How to identify snails from a rather short distance

I'm into the heart of species identification with the snail survey project. As I'm going along, my collaborators Kathryn Perez and Jeff Nekola have put together a great key to upper Mississippi Valley gastropods, but I'm still finding it difficult to key out various species of Vertigo with the key and the accompanying photographs.

So, I did what any good taxonomist would do - look very closely at the snails I have, look closely at the pictures and then make a new key tuned to the characteristics that I can see. In this case, shells of Vertigo are very small - less than 2 mm. And while the overall shape of the shells and the sculpture on the whorls is very important, I find the arrangement of the "teeth" in the aperture most helpful in narrowing down the field. So using Nekola's photographs, I've started to sketch my own images of just the apertures - drawings that emphasize the relative size, shape and placement of these teeth. It's just a draft, and these sketches don't account for all of the variation in some of the different species, but just the exercise of drawing each shell aperture has helped me get a feeling for a more reasonable "gestalt" for each species.
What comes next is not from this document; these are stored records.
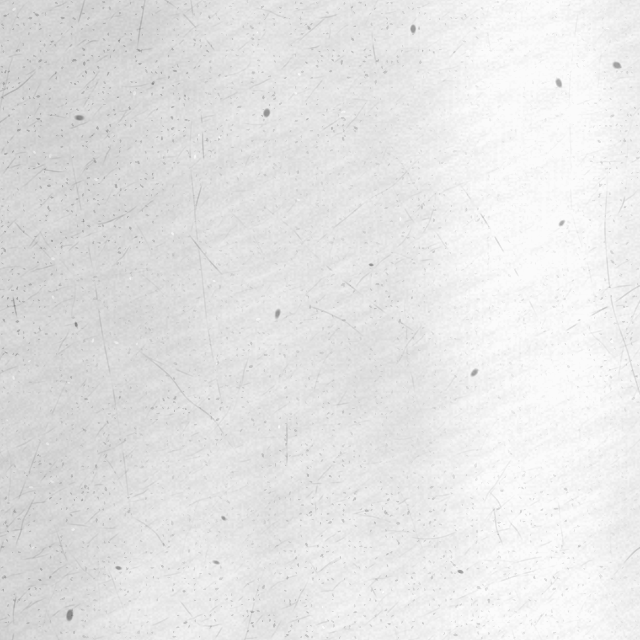
A Shadertoy shader for this texture:

```glsl
#define LEFT_TONE 0.838
#define MIDDLE_TONE 0.888
#define RIGHT_GLOW 0.085
#define POOL_GLOW 0.045
#define CLOUD_CONTRAST 0.055
#define BRUSH_CONTRAST 0.065
#define GRAIN_CONTRAST 0.045
#define SCRATCH_DEPTH 0.20
#define SPECK_DEPTH 0.17
#define LINE_WIDTH 0.0021

float hash(vec2 p) {
    return fract(sin(dot(p, vec2(127.1, 311.7))) * 43758.5453);
}

float noise(vec2 p) {
    vec2 i = floor(p), f = fract(p);
    f = f * f * (3.0 - 2.0 * f);
    return mix(mix(hash(i), hash(i + vec2(1, 0)), f.x),
               mix(hash(i + vec2(0, 1)), hash(i + vec2(1, 1)), f.x), f.y);
}

float fbm(vec2 p) {
    float sum = 0.0, amp = 0.5;
    for (int i = 0; i < 5; i++) {
        sum += amp * noise(p);
        p = p * 2.03 + 17.3;
        amp *= 0.5;
    }
    return sum;
}

vec2 rotate(vec2 p, float a) {
    float c = cos(a), s = sin(a);
    return vec2(c * p.x + s * p.y, c * p.y - s * p.x);
}

// One bent, tapered, broken line per occupied cell
float scratches(vec2 uv, float cells, float angle, float spread, float density, float seed) {
    vec2 p = uv * cells + seed * 0.37;
    vec2 home = floor(p);
    float width = LINE_WIDTH * cells, sum = 0.0;
    for (int y = -1; y <= 1; y++)
    for (int x = -1; x <= 1; x++) {
        vec2 id = home + vec2(x, y);
        vec2 key = id + seed * 7.0;
        if (hash(key + 3.1) > density) continue;
        vec2 center = id + vec2(hash(key + 5.7), hash(key + 9.2));
        vec2 q = rotate(p - center, angle + spread * (hash(key + 13.4) - 0.5));
        float reach = mix(0.25, 0.95, hash(key + 21.8));
        float bend = 0.45 * (hash(key + 27.5) - 0.5);
        q.y += bend * q.x * q.x + 0.05 * (noise(vec2(q.x * 4.0, hash(key) * 50.0)) - 0.5);
        float line = 1.0 - smoothstep(0.1 * width, width, abs(q.y));
        float taper = 1.0 - smoothstep(0.5 * reach, reach, abs(q.x));
        float broken = smoothstep(0.15, 0.7, noise(vec2(q.x * 70.0 / cells, seed + hash(key) * 90.0)));
        sum += line * taper * broken * mix(0.25, 1.0, hash(key + 31.6));
    }
    return sum;
}

// Ragged dots, one per occupied cell
float specks(vec2 uv, float cells, float radius, float density, float seed) {
    vec2 p = uv * cells;
    vec2 id = floor(p), key = id + seed;
    vec2 q = p - id - 0.3 - 0.4 * vec2(hash(key + 1.3), hash(key + 4.6));
    q = rotate(q, 6.28 * hash(key + 8.1)) * vec2(0.75, 1.3);
    float r = radius * mix(0.5, 1.0, hash(key + 11.9));
    float d = length(q) + 0.6 * r * (noise(p * 7.0) - 0.5);
    return step(hash(key + 15.2), density) * (1.0 - smoothstep(0.4 * r, 1.2 * r, d));
}

// Broad light bands and soft stains of the bare sheet
float sheetTone(vec2 uv) {
    float x = uv.x + 0.05 * (fbm(uv * vec2(4.0, 2.0)) - 0.5);
    float tone = mix(LEFT_TONE, MIDDLE_TONE, smoothstep(0.0, 0.45, x));
    tone += RIGHT_GLOW * smoothstep(0.58, 0.79, x) - 0.04 * smoothstep(0.9, 1.0, x);
    float pool = smoothstep(0.42, 0.08, uv.y) * smoothstep(0.07, 0.2, x) * smoothstep(0.72, 0.55, x);
    tone += POOL_GLOW * pool;
    tone -= 0.035 * exp(-pow((x - 0.42) / 0.05, 2.0)) * smoothstep(0.45, 0.2, uv.y);
    return tone - 0.018 * smoothstep(0.6, 1.0, uv.y) * smoothstep(0.5, 0.1, x);
}

void mainImage(out vec4 fragColor, in vec2 fragCoord) {
    vec2 uv = fragCoord / iResolution.xy;
    float tone = sheetTone(uv);

    // Clouding, brushed streaks and fine grain
    vec2 brushed = rotate(uv, 0.4);
    tone += CLOUD_CONTRAST * (fbm(uv * 5.0 + 3.0) - 0.48);
    tone += BRUSH_CONTRAST * (fbm(brushed * vec2(18.0, 85.0)) - 0.48);
    tone += GRAIN_CONTRAST * (noise(uv * 330.0) - 0.5);

    // Wear gathers on the left and in patches
    float patches = smoothstep(0.32, 0.62, fbm(uv * 6.0 + 40.0));
    float wear = mix(0.4, 1.0, patches) * mix(1.0, 0.7, smoothstep(0.3, 0.8, uv.x));

    // Scratches from hairlines to long vertical drags
    float marks = 0.0;
    marks += 0.45 * wear * scratches(uv, 34.0, 0.5, 0.9, 0.65, 1.0);
    marks += 0.40 * wear * scratches(uv, 21.0, 0.6, 1.4, 0.5, 2.0);
    marks += 0.60 * wear * scratches(uv, 13.0, 1.2, 3.14, 0.45, 3.0);
    marks += 0.75 * wear * scratches(uv, 9.0, 1.65, 0.8, 0.35, 4.0);
    marks += 0.70 * scratches(uv, 5.0, 1.5, 2.4, 0.5, 5.0);
    marks += 0.45 * scratches(uv, 2.6, 1.5, 0.5, 0.7, 6.0);
    tone -= SCRATCH_DEPTH * min(marks, 1.4);

    // Pits, grime and a few deep gouges
    float pits = 0.7 * specks(uv, 120.0, 0.28, 0.22, 11.0) + specks(uv, 57.0, 0.17, 0.2, 23.0);
    tone -= SPECK_DEPTH * wear * pits;
    tone -= 1.8 * SPECK_DEPTH * specks(uv, 13.0, 0.09, 0.07, 37.0);
    tone += 0.07 * specks(uv, 31.0, 0.1, 0.05, 51.0);

    fragColor = vec4(vec3(clamp(tone, 0.0, 0.985)), 1.0);
}
```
The drawings above represent the 15 species most likely to be found living in Wisconsin - I've found V. modesta and V. oughtoni as Pleistocene fossils in west-central Wisconsin, but no live records exist. I don't think V. meramecensis has been reported in Wisconsin yet either, but it is found in northeast Iowa and southeast Minnesota, so I can't imagine one couldn't find it if you looked in the right places (which we're trying to accomplish with this survey).
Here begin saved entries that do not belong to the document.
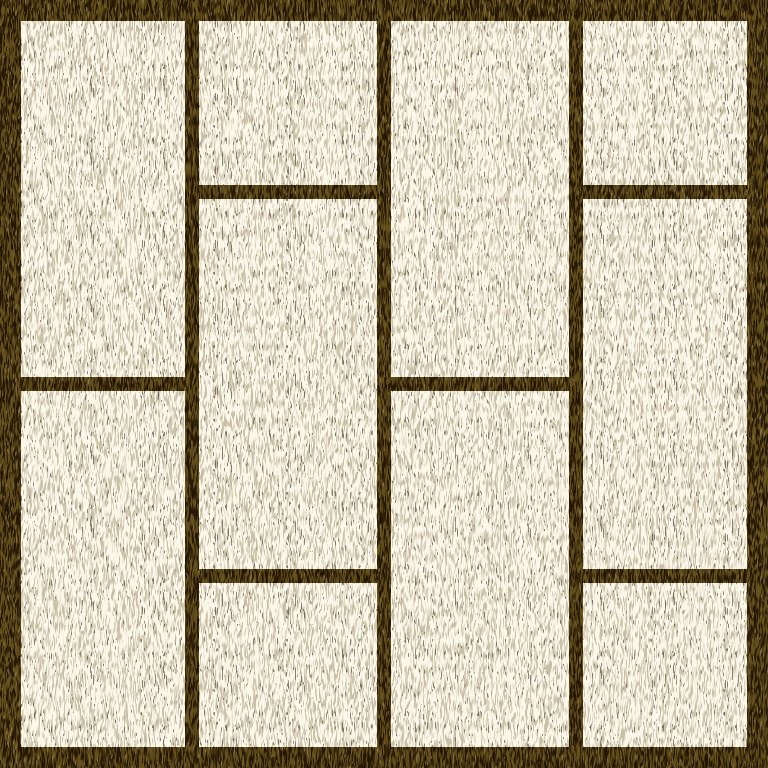
Write a WebGL 2 fragment shader that draws this pattern.

```glsl
#version 300 es
precision highp float;
// Staggered cream panels, four columns across, divided by dark brown strips
// inside a wider frame. Distances to the strips select the material, and
// noise in thin offset columns covers both with fine vertical fibres.

uniform vec2 u_resolution;
out vec4 fragColor;

const float TAU = 6.28319;

// Layout, in units of the canvas
const float COLUMNS = 4.0;
const float PANELS_PER_COLUMN = 2.0;
const float STAGGER = 0.5;
const float STRIP_HALF_WIDTH = 0.0091;
const float FRAME_WIDTH = 0.0273;

// Fibres: cells per canvas, cells per repeating patch, sideways sway in cells
const vec2 FIBRE_CELLS = vec2(780.0, 136.0);
const vec2 FIBRE_PATCH = vec2(74.0, 13.0);
const float FIBRE_SWAY = 0.7;
const float INK_AMOUNT = 0.6;
const float PALE_AMOUNT = 0.55;

// Colours
const vec3 CREAM = vec3(0.985, 0.97, 0.915);
const vec3 CREAM_SHADE = vec3(0.78, 0.745, 0.65);
const vec3 INK = vec3(0.25, 0.22, 0.17);
const vec3 BROWN_DARK = vec3(0.14, 0.085, 0.015);
const vec3 BROWN_LIGHT = vec3(0.40, 0.32, 0.11);
const vec3 PALE_FIBRE = vec3(0.64, 0.57, 0.42);

float hash(vec2 p) {
    return fract(sin(dot(p, vec2(127.1, 311.7))) * 43758.5453);
}

// Smooth noise along one column, each column shifted by its own offset
float columnNoise(float column, float y, float period) {
    y += hash(vec2(column, 71.3));
    float cell = floor(y);
    float low = hash(vec2(column, mod(cell, period)));
    float high = hash(vec2(column, mod(cell + 1.0, period)));
    return mix(low, high, smoothstep(0.0, 1.0, y - cell));
}

// Fibre noise that repeats after the given number of cells
float fibreNoise(vec2 p, vec2 period) {
    float column = floor(p.x);
    float left = columnNoise(mod(column, period.x), p.y, period.y);
    float right = columnNoise(mod(column + 1.0, period.x), p.y, period.y);
    return mix(left, right, smoothstep(0.0, 1.0, p.x - column));
}

// Distance to the nearest whole number
float lineDistance(float x) {
    return abs(x - round(x));
}

// Signed distance to the strips and frame, negative inside them
float latticeDistance(vec2 uv) {
    float column = floor(uv.x * COLUMNS);
    float row = uv.y * PANELS_PER_COLUMN + STAGGER * mod(column, 2.0);
    float vertical = lineDistance(uv.x * COLUMNS) / COLUMNS;
    float horizontal = lineDistance(row) / PANELS_PER_COLUMN;
    vec2 edge = min(uv, 1.0 - uv);
    float strips = min(vertical, horizontal) - STRIP_HALF_WIDTH;
    return min(strips, min(edge.x, edge.y) - FRAME_WIDTH);
}

void main() {
    vec2 uv = gl_FragCoord.xy / u_resolution;
    float pixel = 1.0 / min(u_resolution.x, u_resolution.y);

    // Swaying fibres, with a sparse layer of marks that repeats in patches
    vec2 p = uv * FIBRE_CELLS;
    vec2 patchPos = p / FIBRE_PATCH;
    p.x += FIBRE_SWAY * sin(TAU * (2.0 * patchPos.y + 3.0 * patchPos.x));
    float fibre = fibreNoise(p, FIBRE_CELLS);
    float mark = fibreNoise(p + vec2(0.5, 0.3), FIBRE_PATCH);

    // Cream panels
    vec3 panel = mix(CREAM_SHADE, CREAM, smoothstep(0.12, 0.65, fibre));
    float ink = 1.0 - smoothstep(0.08, 0.22, mark);
    panel = mix(panel, INK, INK_AMOUNT * ink);

    // Brown strips
    vec3 strip = mix(BROWN_DARK, BROWN_LIGHT, smoothstep(0.15, 0.85, fibre));
    strip = mix(strip, PALE_FIBRE, PALE_AMOUNT * smoothstep(0.76, 0.95, mark));

    float panelMask = smoothstep(-0.5 * pixel, 0.5 * pixel, latticeDistance(uv));
    fragColor = vec4(mix(strip, panel, panelMask), 1.0);
}
```
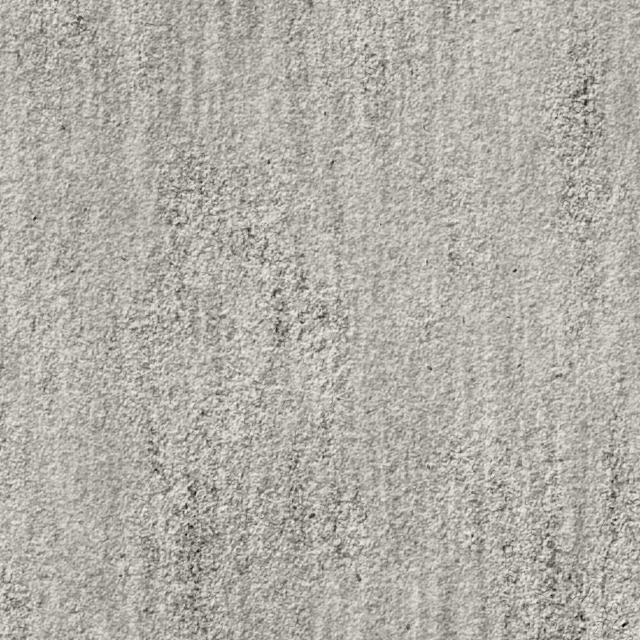
Give the GLSL for this texture, as a three.js fragment shader.

```glsl
// Weathered grey concrete: crisp embossed grit, vertical streaks, crevices and dark pits.
#define BASE_COLOR vec3(0.714, 0.704, 0.675)
#define LIGHT_OFFSET vec2(-0.0012, 0.0018)
#define GRAIN_SCALE 84.0
#define RELIEF 0.155
#define GRIT 0.125
#define STREAKS 0.065
#define STAINS 0.04
#define CREVICES 0.13
#define PITTING 0.24
#define SPOT_GRID 13.0
#define SPOT_SHARE 0.2

varying vec2 vUv;

float hash(vec2 p) {
  vec3 q = fract(vec3(p.xyx) * 0.1031);
  q += dot(q, q.yzx + 33.33);
  return fract((q.x + q.y) * q.z);
}

// Smooth value noise from -1 to 1.
float noise(vec2 p) {
  vec2 cell = floor(p);
  vec2 f = fract(p);
  f = f * f * (3.0 - 2.0 * f);
  float low = mix(hash(cell), hash(cell + vec2(1.0, 0.0)), f.x);
  float high = mix(hash(cell + vec2(0.0, 1.0)), hash(cell + 1.0), f.x);
  return 2.0 * mix(low, high, f.y) - 1.0;
}

float fbm(vec2 p) {
  float sum = 0.0;
  float gain = 0.55;
  for (int i = 0; i < 4; i++) {
    sum += gain * noise(p);
    p = p * 2.03 + 17.3;
    gain *= 0.55;
  }
  return sum;
}

// Height of the grains; each octave is turned to hide the lattice.
float grainHeight(vec2 p) {
  mat2 turn = mat2(0.8, 0.6, -0.6, 0.8);
  float sum = 0.0;
  float gain = 1.0;
  p = p * GRAIN_SCALE + 40.0;
  for (int i = 0; i < 3; i++) {
    p = turn * p;
    sum += gain * noise(p);
    p = p * 1.9 + 91.7;
    gain *= 0.9;
  }
  return sum;
}

// Thin winding gaps between neighbouring grains.
float crevices(vec2 uv) {
  vec2 p = mat2(0.91, 0.42, -0.42, 0.91) * uv * 135.0;
  float broken = smoothstep(-0.5, 0.4, noise(uv * vec2(95.0, 60.0) + 33.0));
  return broken * (1.0 - smoothstep(0.03, 0.3, abs(noise(p + 500.0))));
}

// Sparse slanted chips, one at most in each grid cell.
float chips(vec2 uv) {
  vec2 p = uv * SPOT_GRID;
  vec2 cell = floor(p);
  vec2 centre = 0.25 + 0.5 * vec2(hash(cell + 3.1), hash(cell + 57.9));
  vec2 d = fract(p) - centre;
  float angle = 3.14 * hash(cell + 21.4);
  d = mat2(cos(angle), sin(angle), -sin(angle), cos(angle)) * d;
  d.y *= 1.9;
  float radius = mix(0.04, 0.09, hash(cell + 80.2));
  float edge = length(d) + 0.035 * noise(uv * 190.0);
  float present = step(hash(cell + 9.6), SPOT_SHARE);
  return present * (1.0 - smoothstep(radius * 0.4, radius * 1.2, edge));
}

void main() {
  vec2 uv = vUv;

  // Broad areas, drawn out vertically, where the skin is worn rough.
  float wear = fbm(uv * vec2(10.0, 4.5) + 5.0);
  float rough = smoothstep(-0.35, 0.6, wear);

  // Side-lit grains, fine grit and the gaps between them.
  float relief = grainHeight(uv) - grainHeight(uv + LIGHT_OFFSET);
  float grit = noise(uv * vec2(275.0, 255.0) + 130.0);
  float tone = (RELIEF * relief + GRIT * grit) * mix(0.8, 1.2, rough);
  tone -= CREVICES * crevices(uv) * (0.35 + rough);

  // Vertical streaks and soft stains.
  float streak = noise(uv * vec2(140.0, 12.0)) + 0.55 * noise(uv * vec2(60.0, 4.0) + 70.0);
  tone += STREAKS * streak * (0.75 + 0.4 * noise(uv * 6.0 + 31.0));
  tone += STAINS * fbm(uv * vec2(5.0, 3.0) + 200.0);

  // Pits gather along dark streaks in the rough areas.
  float column = noise(uv * vec2(72.0, 10.0) + 300.0);
  float hollow = noise(uv * vec2(210.0, 165.0) + 410.0);
  float pit = smoothstep(0.1, 0.7, hollow) * smoothstep(-0.2, 0.7, column);
  tone -= PITTING * pit * (0.15 + rough);

  // Chips with a lit lower edge.
  tone += 0.1 * chips(uv - LIGHT_OFFSET * 2.0);
  tone -= 0.34 * chips(uv);

  // Dull the highlights so that only the shadows run deep.
  float lit = max(tone, 0.0);
  tone -= 1.1 * lit * lit;

  gl_FragColor = vec4(clamp(BASE_COLOR + tone, 0.0, 1.0), 1.0);
}
```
Tuesday, June 11, 2013

Put on your 3D glasses now!

Things are in full swing here in the Dirt Lab. We're wrapping up the sample processing - most of the snails are picked out of the litter and we've been counting and identifying lots of snails. Along with data entry, we're taking pictures of some of the snails. The problem with pictures is that they're "flat." It's hard to get an idea of the shape or sculpture of the shells - so I tried taking pictures through the right and left eyepieces. Overlay the two images, line them up and add a little blending adjustment... and voila!

The snails are in three dee! Provided you have the red/blue glasses, of course.
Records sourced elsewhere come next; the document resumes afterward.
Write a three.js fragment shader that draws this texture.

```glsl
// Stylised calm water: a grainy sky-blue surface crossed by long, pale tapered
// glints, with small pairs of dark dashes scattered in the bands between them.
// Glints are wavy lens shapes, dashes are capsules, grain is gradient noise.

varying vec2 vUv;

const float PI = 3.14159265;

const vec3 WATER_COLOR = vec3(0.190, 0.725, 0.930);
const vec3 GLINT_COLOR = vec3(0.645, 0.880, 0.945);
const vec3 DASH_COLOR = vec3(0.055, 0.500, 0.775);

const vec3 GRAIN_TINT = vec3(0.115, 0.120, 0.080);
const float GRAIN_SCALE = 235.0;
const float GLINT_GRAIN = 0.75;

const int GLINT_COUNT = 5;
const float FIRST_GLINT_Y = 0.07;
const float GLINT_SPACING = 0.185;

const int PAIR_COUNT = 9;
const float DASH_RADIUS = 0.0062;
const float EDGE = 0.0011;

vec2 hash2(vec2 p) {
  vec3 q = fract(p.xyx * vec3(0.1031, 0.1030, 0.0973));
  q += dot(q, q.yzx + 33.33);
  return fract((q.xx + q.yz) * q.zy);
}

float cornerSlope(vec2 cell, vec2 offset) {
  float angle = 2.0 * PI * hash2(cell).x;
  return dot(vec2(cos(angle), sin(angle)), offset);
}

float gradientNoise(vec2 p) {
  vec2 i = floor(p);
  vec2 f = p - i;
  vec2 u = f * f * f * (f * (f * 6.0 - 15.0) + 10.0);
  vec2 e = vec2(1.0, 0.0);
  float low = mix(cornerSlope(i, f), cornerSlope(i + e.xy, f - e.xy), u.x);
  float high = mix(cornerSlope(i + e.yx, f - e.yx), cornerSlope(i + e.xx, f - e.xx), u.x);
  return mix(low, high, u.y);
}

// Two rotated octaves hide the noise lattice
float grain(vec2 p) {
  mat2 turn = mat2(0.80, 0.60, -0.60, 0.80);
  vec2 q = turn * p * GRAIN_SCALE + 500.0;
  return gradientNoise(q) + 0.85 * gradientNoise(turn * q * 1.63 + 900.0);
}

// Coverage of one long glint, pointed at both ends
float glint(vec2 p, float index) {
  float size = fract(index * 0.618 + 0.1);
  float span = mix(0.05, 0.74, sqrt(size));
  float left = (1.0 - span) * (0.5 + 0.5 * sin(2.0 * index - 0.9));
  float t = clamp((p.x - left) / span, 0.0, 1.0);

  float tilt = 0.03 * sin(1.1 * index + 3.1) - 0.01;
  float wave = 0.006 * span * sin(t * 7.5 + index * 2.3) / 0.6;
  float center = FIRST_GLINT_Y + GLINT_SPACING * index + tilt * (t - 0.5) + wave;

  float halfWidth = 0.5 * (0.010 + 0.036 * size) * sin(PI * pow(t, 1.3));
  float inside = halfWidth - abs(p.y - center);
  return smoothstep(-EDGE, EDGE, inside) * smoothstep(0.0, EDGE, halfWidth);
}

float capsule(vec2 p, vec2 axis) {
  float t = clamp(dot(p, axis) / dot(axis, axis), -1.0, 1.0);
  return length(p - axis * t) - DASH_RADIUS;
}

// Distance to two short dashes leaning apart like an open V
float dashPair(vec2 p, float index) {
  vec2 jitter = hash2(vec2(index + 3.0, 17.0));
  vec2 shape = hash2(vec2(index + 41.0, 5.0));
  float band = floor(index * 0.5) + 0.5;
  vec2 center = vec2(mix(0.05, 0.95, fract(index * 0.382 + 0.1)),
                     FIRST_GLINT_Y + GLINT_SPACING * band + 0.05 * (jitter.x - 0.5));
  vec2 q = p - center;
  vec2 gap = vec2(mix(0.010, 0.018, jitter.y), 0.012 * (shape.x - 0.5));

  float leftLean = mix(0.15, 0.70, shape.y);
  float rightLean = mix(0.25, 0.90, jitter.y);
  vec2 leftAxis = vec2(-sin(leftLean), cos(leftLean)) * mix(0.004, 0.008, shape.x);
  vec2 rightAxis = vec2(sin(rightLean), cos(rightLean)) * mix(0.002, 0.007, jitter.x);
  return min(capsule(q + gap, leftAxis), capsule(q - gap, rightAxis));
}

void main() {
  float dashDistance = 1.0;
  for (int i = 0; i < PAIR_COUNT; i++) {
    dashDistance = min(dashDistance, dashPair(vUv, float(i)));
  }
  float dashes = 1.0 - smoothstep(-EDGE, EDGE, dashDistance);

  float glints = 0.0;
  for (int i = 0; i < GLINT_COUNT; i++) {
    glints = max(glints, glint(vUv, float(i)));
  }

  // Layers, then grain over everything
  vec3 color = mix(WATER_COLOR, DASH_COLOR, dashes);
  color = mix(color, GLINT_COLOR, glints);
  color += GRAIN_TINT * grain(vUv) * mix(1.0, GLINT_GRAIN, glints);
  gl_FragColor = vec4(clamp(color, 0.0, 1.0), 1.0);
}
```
Anguispira altnernata

Discus catskillensis

How many species are here?

Strobilops labyrinthicus

Vallonia costata